What a Difference a Well Makes

In the investment world, there are few sectors that offer as many binary outcomes as the oil and gas business. A potentially high-impact well either hits or it doesn't. In this business, well results move stock prices far more than do quarterly earnings statements.

This is kind of appealing, in a way. Companies that live and die by beating the Wall Street consensus earnings-per-share number each quarter are far more inclined to fudge their numbers.

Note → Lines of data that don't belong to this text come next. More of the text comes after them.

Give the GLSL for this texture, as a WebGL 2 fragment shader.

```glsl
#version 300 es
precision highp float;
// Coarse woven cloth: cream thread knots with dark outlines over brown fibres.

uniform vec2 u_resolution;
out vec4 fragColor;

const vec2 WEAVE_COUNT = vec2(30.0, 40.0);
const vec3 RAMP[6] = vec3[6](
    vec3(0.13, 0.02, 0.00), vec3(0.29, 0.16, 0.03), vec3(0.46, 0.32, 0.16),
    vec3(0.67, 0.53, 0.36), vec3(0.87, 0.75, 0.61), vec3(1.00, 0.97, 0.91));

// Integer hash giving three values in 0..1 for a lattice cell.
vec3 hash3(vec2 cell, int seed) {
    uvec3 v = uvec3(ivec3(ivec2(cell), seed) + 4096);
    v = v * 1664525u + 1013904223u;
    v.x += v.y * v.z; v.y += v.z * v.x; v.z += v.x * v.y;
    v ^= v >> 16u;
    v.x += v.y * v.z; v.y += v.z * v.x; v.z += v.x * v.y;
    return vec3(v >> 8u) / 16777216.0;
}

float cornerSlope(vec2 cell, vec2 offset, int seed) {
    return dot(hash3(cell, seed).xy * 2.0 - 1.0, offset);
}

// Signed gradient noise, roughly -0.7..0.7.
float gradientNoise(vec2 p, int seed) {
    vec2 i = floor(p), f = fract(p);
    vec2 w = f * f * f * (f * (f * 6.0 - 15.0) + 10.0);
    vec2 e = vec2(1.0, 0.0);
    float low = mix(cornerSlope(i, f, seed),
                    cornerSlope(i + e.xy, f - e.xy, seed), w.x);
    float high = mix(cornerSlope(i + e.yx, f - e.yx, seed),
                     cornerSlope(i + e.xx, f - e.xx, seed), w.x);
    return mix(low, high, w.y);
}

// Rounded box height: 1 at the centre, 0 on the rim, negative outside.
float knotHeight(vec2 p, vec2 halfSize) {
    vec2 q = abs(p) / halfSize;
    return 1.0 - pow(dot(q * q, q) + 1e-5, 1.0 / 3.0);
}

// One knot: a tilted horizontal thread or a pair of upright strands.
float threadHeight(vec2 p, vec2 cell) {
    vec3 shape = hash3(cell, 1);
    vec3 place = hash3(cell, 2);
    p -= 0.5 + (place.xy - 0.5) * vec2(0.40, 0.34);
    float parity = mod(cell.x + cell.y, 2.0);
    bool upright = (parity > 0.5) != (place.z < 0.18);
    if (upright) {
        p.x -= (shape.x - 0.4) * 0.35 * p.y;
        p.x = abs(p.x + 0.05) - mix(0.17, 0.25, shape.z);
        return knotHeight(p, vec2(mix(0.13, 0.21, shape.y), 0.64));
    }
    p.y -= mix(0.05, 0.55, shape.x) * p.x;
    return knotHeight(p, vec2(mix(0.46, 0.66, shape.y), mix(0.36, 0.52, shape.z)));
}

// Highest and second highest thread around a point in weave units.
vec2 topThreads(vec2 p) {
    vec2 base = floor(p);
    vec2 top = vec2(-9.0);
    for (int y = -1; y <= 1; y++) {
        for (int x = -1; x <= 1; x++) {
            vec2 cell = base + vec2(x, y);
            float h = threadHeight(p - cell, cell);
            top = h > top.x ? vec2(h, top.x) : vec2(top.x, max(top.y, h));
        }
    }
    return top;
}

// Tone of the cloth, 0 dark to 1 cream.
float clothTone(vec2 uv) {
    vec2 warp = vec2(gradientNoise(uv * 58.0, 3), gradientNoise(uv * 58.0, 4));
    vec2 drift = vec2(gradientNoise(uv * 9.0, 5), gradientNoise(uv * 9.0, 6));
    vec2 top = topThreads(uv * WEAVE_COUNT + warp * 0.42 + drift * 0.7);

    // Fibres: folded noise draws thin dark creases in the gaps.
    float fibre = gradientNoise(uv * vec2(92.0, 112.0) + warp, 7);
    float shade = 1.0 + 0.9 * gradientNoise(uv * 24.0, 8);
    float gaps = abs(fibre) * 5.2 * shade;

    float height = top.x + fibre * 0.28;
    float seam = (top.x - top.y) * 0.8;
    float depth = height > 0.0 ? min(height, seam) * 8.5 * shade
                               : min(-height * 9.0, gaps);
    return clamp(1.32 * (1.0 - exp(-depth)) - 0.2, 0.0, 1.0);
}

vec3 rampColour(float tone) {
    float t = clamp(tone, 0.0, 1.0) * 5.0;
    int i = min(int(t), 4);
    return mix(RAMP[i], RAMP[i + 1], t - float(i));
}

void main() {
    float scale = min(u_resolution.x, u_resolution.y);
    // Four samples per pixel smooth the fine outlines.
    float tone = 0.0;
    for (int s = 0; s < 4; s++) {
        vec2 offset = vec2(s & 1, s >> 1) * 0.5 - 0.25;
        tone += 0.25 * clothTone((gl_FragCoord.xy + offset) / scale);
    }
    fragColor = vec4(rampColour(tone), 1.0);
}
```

Accounting chicanery is something I don't spend a lot of time worrying about when I invest in E&P companies.

Of course, there are plenty of other things to worry about:

  • Hurricanes and other natural disasters.
  • Expropriation by foreign governments.
  • Rig explosions.
  • Permitting challenges following said explosions.

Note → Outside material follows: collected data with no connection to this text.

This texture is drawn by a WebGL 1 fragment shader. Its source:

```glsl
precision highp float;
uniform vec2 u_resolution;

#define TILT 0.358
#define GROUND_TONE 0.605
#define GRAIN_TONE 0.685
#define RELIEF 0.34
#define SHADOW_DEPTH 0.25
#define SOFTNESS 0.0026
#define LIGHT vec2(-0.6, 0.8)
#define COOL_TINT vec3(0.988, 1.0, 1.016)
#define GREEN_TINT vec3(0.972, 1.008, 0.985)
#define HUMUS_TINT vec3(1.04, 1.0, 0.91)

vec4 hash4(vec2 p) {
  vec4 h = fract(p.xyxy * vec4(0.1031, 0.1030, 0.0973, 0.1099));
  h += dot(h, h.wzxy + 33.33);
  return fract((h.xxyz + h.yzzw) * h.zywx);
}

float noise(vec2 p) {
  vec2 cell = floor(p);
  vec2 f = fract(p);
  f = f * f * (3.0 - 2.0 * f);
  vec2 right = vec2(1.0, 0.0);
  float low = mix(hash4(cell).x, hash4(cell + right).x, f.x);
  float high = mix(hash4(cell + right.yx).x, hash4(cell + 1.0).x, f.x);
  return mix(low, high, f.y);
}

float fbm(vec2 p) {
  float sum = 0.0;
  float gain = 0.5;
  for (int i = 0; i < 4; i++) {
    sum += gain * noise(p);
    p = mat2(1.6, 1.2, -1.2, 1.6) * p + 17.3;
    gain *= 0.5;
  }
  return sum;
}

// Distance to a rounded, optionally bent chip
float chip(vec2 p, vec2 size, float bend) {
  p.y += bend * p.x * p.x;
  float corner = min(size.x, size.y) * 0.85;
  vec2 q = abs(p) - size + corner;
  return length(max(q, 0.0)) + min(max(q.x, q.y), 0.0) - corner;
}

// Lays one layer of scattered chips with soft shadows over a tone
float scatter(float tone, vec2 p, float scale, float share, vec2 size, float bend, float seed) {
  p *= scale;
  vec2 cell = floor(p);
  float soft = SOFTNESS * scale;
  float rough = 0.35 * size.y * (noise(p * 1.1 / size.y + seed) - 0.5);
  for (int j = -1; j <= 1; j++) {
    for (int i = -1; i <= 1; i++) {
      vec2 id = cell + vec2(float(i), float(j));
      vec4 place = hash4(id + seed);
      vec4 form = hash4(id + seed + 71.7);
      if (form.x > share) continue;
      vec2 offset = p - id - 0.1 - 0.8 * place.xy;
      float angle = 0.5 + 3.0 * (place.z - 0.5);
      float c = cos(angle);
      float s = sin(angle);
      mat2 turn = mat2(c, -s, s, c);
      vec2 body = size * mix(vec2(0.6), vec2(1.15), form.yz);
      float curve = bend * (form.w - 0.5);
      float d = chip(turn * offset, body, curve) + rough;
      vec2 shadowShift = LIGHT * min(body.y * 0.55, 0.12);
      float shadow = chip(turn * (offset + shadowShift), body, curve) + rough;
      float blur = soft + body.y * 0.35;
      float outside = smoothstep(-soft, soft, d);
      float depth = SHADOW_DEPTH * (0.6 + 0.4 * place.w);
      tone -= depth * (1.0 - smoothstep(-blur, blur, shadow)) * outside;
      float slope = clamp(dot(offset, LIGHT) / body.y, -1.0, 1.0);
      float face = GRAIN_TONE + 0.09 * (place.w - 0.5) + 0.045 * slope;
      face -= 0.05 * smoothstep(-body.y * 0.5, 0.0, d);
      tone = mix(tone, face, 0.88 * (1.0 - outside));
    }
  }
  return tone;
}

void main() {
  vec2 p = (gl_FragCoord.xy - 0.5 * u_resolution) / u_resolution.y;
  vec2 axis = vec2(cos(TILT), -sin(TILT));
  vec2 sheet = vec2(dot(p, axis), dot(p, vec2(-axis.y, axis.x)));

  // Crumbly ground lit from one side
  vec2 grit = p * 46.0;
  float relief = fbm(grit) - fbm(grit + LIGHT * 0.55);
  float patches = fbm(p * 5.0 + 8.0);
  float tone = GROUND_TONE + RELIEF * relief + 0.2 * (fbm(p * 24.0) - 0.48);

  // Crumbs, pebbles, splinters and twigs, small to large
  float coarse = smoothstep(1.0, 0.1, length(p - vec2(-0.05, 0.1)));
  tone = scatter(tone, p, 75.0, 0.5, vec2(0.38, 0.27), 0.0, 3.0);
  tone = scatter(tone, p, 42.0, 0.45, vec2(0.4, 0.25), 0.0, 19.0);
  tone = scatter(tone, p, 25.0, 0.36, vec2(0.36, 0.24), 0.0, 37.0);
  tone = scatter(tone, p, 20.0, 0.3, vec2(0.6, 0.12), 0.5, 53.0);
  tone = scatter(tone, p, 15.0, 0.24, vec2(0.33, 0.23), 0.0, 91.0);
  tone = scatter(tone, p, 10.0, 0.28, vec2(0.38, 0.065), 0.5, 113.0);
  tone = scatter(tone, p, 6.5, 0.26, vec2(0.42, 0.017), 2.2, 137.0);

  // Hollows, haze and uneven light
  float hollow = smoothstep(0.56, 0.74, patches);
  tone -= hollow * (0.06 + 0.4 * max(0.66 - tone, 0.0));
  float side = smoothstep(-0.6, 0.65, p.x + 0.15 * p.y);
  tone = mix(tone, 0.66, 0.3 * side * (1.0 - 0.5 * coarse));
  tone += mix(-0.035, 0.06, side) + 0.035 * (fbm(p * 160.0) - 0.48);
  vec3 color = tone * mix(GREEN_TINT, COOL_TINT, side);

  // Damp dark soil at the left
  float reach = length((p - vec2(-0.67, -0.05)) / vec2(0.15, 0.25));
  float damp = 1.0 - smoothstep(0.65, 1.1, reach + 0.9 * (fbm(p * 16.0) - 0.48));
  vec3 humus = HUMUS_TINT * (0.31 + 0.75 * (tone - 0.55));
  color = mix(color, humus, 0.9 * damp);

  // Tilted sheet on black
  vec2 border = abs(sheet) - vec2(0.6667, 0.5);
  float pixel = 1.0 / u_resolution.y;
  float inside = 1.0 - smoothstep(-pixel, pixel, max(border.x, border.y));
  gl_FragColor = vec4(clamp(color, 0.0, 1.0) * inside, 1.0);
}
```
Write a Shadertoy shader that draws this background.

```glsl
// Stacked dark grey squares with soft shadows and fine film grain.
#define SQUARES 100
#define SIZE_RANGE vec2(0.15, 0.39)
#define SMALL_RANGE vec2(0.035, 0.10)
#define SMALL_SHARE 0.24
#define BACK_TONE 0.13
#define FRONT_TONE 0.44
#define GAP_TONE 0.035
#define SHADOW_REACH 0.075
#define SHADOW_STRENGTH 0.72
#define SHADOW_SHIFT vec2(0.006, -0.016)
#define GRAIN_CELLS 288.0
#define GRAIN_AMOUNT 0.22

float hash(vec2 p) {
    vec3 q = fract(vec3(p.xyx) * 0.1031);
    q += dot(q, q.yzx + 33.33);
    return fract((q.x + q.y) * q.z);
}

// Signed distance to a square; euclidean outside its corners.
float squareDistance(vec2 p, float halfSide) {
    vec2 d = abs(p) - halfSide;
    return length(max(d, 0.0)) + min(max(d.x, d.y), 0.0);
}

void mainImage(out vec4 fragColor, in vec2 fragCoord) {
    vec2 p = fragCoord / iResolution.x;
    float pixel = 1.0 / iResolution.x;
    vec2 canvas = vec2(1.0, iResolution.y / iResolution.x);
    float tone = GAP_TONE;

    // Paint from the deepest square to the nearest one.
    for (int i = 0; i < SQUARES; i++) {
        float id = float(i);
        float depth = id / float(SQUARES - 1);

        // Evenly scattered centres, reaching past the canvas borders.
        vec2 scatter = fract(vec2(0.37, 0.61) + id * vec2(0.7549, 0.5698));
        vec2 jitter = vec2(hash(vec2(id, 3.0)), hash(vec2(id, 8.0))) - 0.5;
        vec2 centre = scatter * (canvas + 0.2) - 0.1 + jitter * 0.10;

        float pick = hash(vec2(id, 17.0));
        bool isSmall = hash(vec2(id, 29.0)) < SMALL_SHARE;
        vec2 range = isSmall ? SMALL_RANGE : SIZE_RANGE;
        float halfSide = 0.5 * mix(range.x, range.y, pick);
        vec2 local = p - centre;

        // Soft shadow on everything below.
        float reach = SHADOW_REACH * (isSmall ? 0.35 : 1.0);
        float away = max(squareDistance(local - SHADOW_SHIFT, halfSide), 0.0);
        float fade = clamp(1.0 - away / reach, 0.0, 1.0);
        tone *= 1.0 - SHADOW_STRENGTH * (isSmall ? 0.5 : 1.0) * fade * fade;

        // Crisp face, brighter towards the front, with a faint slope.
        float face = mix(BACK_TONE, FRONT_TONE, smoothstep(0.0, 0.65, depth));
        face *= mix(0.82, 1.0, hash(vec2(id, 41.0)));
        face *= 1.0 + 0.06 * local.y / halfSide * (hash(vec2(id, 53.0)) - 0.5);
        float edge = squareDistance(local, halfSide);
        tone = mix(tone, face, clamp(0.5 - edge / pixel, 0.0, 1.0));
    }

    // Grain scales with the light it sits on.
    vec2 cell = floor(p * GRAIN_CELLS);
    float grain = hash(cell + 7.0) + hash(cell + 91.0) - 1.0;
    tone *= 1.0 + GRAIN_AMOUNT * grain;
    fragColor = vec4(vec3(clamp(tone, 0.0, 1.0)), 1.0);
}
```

Then, of course, there's the more run-of-the-mill concern that a new exploratory play will come up dry. If a company has a lot riding on a play, this can really hurt. We saw what happened to Delta Petroleum (Nasdaq: DPTR  ) shares when their highly anticipated Gray well in Washington state turned out to be a duster.

On the flip side, a successful well result can set shares alight. We saw that today with Credo Petroleum (Nasdaq: CRED  ) and the results of its third Bakken well. The well tested at a 24-hour rate of 1,367 barrels of oil equivalent per day. This initial rate was actually lower than those reported at Credo's prior two Bakken wells, but this one was choked back to a greater degree, implying strong potential. Credo also has a much larger working interest in this well than in the prior two, which should translate to a more material increase in production, cash flow, and net asset value. The shares are up over 20% as I write.

Credo is drilling in the Fort Berthold Indian Reservation in Dunn County, North Dakota -- the same area that Williams (NYSE: WMB  ) paid a pretty penny to enter back in November, and where Kodiak Oil & Gas (AMEX: KOG  ) is also making headway. The Bakken play is making a lot of people a lot of money. Credo shareholders are just the latest to catch the wave.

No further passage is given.